A deposition process in which a source material in the form of an ingot (or rod) is vaporised through the bombardment of an electron beam from a tungsten filament charged under high vacuum and re-solidifies as a coating on a target surface. Deposition rates can range from a few nm per minute to several µm per minute enabling control of the coating structure and morphology. PVD methods are typically either ‘line-of-sight’ or ‘semi-line-of-sight’ and utilise electron beam guns with power levels of a few 10s to 100s of kW. Rotation and translational of the target substrate assists the uniform coating of the outer surface of complex geometries.
EB-PVD is the preferred process for the generation of thermal barrier coatings (TBC) in jet engines. As the name suggests the TBC provides a layer of thermal insulation on the turbine blade enabling the blade to run cooler for an identical turbine entry temperature or reducing the need for blade cooling whilst maintaining its creep life.
The term CVD covers a group of processes that deposit a solid material from a gas phase onto a target substrate. At ambient temperature or just above and usually diluted in a carrier gas, the precursor gases are introduced into the reaction chamber where they come into contact with a heated substrate and either decompose or react. The substrate temperature will influence the outcome of the reaction or decomposition processes that take place at the substrate surface. CVD is a versatile technique that can be used to coat both ceramic and metallic layers or produce bulk materials.

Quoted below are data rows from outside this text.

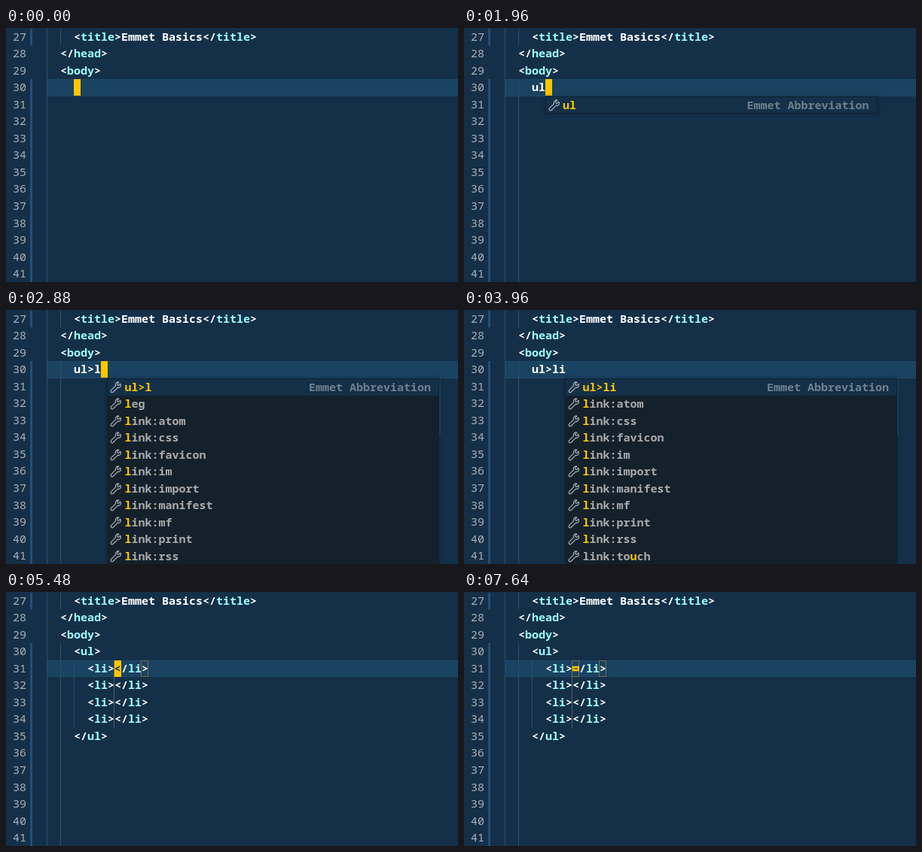
An HTML page for the animation above (7.68 s loop, 600 px wide and 338 px high).

```html
<!DOCTYPE html>
<html lang="en">
<head>
<meta charset="utf-8">
<title>Emmet Basics</title>
<style>
  html, body { margin: 0; width: 100%; height: 100%; overflow: hidden; background: #143048; }
  #stage {
    --row: 22.54px;
    position: relative; width: 600px; height: 338px; overflow: hidden;
    background: #143048; color: #fff;
    font: 600 15px/21.3px "Noto Sans Mono", "DejaVu Sans Mono", monospace;
    font-variant-ligatures: none; white-space: pre;
  }
  #stage div, #stage svg { position: absolute; }
  #back, #code, #popup { left: 0; top: 0; }
  .num { left: 9px; color: #a9b0b5; font-weight: 500; }
  .tag { color: #9effff; }
  .bar { left: 32px; width: 3px; background: #234f77; }
  .guide { width: 1px; background: #28506c; }
  .stop { width: 1px; background: #4c5c68; }
  .match { width: 8px; height: 20px; border: 1px solid #76703f; }
  #band { left: 54px; right: 0; height: 20.5px; background: #1a4261; border: solid #1e4a6b; border-width: 1px 0; }
  #cursor { width: 9px; height: 22px; background: #ffc600; color: #143048; }
  .menu {
    top: 90.6px; width: 439px; overflow: hidden; color: #aaa;
    background: #14212b; border: 1px solid #0e202e; box-shadow: 0 0 5px #0a1c2b88;
  }
  .item { left: 0; width: 100%; height: var(--row); }
  .item.on { background: #143048; }
  .item b { position: absolute; left: 22.5px; font-weight: 600; }
  .item i { color: #ffc600; font-style: normal; font-weight: 800; }
  .item em { position: absolute; right: 10px; color: #70818c; font-style: normal; }
  .item svg { left: 3px; top: 3px; width: 16px; height: 16px; fill: none; stroke: #a9aeb1; stroke-width: 1.2; stroke-linejoin: round; }
  .slider { left: 575px; top: 92px; width: 2px; height: 75px; background: #1b3a53; }
</style>
</head>
<body>
<div id="stage">
  <div id="band"></div>
  <div id="back"></div>
  <div id="code"></div>
  <div id="cursor"></div>
  <div id="popup"></div>
</div>
<script>
const LOOP = 7680, ROW = 22.54, COL = 9, LEFT = 54, FIRST = 27;
const $ = id => document.getElementById(id);
const top_ = line => 0.6 + (line - FIRST) * ROW;
const left = col => LEFT + col * COL;
const esc = s => s.replace(/</g, '&lt;').replace(/>/g, '&gt;');

const box = (cls, x, y, w, h, body = '') =>
  `<div class="${cls}" style="left:${x}px;top:${y}px;${w ? `width:${w}px;` : ''}${h ? `height:${h}px` : ''}">${body}</div>`;
const span = (cls, x, from, to) => box(cls, x, top_(from), 0, (to - from) * ROW);
const paint = s => s.replace(/<(\/?)(\w+)>|[<>]/g, (all, slash, name) =>
  name ? `&lt;${slash}<span class="tag">${name}</span>&gt;` : esc(all));
const row = (line, col, s) => box('', left(col), top_(line), 0, 0, paint(s));

const WRENCH = '<svg viewBox="0 0 16 16"><path d="M13.8 3.2l-2.3 2.2-1.5-.6-.4-1.5 2.2-2.2C9 .4 6.7 2.8 7.6 5.6L1.6 11.7a1.75 1.75 0 0 0 2.6 2.5l6.2-6.1c2.7.9 5.1-1.9 3.4-4.9z"/></svg>';

// Matched letters in menu labels are wrapped in brackets.
const item = (label, i) => `<div class="item${i ? '' : ' on'}" style="top:${i * ROW}px">${WRENCH}<b>` +
  esc(label).replace(/\[(.*?)\]/g, '<i>$1</i>') + `</b>${i ? '' : '<em>Emmet Abbreviation</em>'}</div>`;
const menu = (x, labels) =>
  `<div class="menu" style="left:${x - 0.5}px;height:${labels.length * ROW - 1}px">${labels.map(item).join('')}</div>` +
  (labels.length > 1 ? '<div class="slider"></div>' : '');

const links = 'atom css favicon im import manifest mf print rss'.split(' ').map(s => '[l]ink:' + s);
const menus = {
  ul: menu(108, ['[ul]']),
  l: menu(134.5, ['[ul>l]', '[l]eg', ...links]),
  li: menu(134.5, ['[ul>li]', ...links, 'link:to[u]ch']),
  star: menu(144, ['[ul>li*]']),
  four: menu(152.5, ['[ul>li*4]'])
};

// Typed text by time; null marks the expanded list.
const keys = [
  [-500, ''], [1160, 'u'], [1360, 'ul'], [2300, 'ul>'], [2640, 'ul>l'],
  [2960, 'ul>li'], [4100, 'ul>li*'], [4400, 'ul>li*4'], [5432, null]
];
const popups = [
  [0, ''], [1500, 'ul'], [2300, ''], [2740, 'l'], [3060, 'li'],
  [4100, ''], [4170, 'star'], [4500, 'four'], [5432, '']
];
const at = (list, t) => list.filter(e => e[0] <= t).pop();

function drawBack(text) {
  let s = span('bar', 32, 27, 28) + span('bar', 32, 30, 42) +
    span('guide', left(0), 27, 42) + span('guide', left(2), 27, 28);
  if (text !== '') s += span('guide', left(2), 30, 42);
  if (text === null) {
    s += span('guide', left(4), 31, 35) + span('stop', left(10) - 1, 32, 35);
    s += box('match', 143, top_(31)) + box('match', 179, top_(31));
  }
  return s;
}

function drawCode(text) {
  let s = '';
  for (let n = FIRST; n <= 41; n++) s += box('num', 9, top_(n), 0, 0, n);
  s += row(27, 4, '<title>Emmet Basics</title>') + row(28, 2, '</head>') + row(29, 2, '<body>');
  if (text !== null) return s + row(30, 4, text);
  s += row(30, 4, '<ul>') + row(35, 4, '</ul>');
  for (let n = 31; n < 35; n++) s += row(n, 6, '<li></li>');
  return s;
}

// Solid for half a second after a key, then shrinks and grows.
function blink(age) {
  if (age < 500) return 1;
  const p = (age - 500) % 1000, half = p < 500 ? p : 1000 - p;
  const u = Math.min(1, Math.max(0, (half - 100) / 300));
  return 1 - u * u * (3 - 2 * u);
}

let shownText, shownMenu;
function frame() {
  const t = performance.now() % LOOP;
  const [since, text] = at(keys, t), name = at(popups, t)[1];
  const cursor = $('cursor');
  if (text !== shownText) {
    const line = text === null ? 31 : 30;
    $('back').innerHTML = drawBack(text);
    $('code').innerHTML = drawCode(text);
    $('band').style.top = cursor.style.top = top_(line) + 'px';
    cursor.style.left = (text === null ? left(10) : left(4 + text.length)) - 0.5 + 'px';
    cursor.textContent = text === null ? '<' : '';
    shownText = text;
  }
  if (name !== shownMenu) {
    $('popup').innerHTML = menus[name] || '';
    shownMenu = name;
  }
  cursor.style.transform = `scaleY(${blink(t - since)})`;
  requestAnimationFrame(frame);
}
frame();
</script>
</body>
</html>
```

CVI is a derivative of CVD enabling the infiltration where material is deposited within the bulk of a porous structure. For example, the infiltration of fibre performs to produce ceramic matrix composites such as C-C, C-SiC and SiC-SiC with enhanced oxidation resistance.